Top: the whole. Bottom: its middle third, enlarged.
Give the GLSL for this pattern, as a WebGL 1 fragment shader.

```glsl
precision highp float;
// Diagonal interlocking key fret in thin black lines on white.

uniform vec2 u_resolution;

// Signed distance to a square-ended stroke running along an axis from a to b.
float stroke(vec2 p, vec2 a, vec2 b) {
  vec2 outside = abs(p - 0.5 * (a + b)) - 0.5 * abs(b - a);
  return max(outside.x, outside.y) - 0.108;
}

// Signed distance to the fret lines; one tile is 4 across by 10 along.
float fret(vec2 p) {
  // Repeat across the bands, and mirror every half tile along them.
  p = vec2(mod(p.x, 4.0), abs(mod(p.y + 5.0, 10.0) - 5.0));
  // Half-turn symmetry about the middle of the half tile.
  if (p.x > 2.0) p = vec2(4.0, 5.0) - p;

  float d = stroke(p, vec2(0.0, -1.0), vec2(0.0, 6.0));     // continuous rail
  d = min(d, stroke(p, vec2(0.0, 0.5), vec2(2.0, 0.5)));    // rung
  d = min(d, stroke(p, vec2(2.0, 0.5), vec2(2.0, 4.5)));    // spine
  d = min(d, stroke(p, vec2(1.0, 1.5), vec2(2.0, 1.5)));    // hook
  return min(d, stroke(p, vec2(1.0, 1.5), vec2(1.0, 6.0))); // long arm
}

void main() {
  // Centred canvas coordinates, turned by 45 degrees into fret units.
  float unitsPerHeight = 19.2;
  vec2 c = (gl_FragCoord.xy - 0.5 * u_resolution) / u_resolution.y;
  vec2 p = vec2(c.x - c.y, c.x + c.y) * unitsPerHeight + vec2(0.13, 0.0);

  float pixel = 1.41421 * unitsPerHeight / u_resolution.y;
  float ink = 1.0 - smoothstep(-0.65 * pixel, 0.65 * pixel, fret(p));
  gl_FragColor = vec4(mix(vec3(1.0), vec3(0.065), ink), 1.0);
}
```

______

DESCRIPTION OF THE TASK: Search the entries above for the word "return" and count the lines that hold it. Reply with only that number.

EXPECTED ANSWER: 2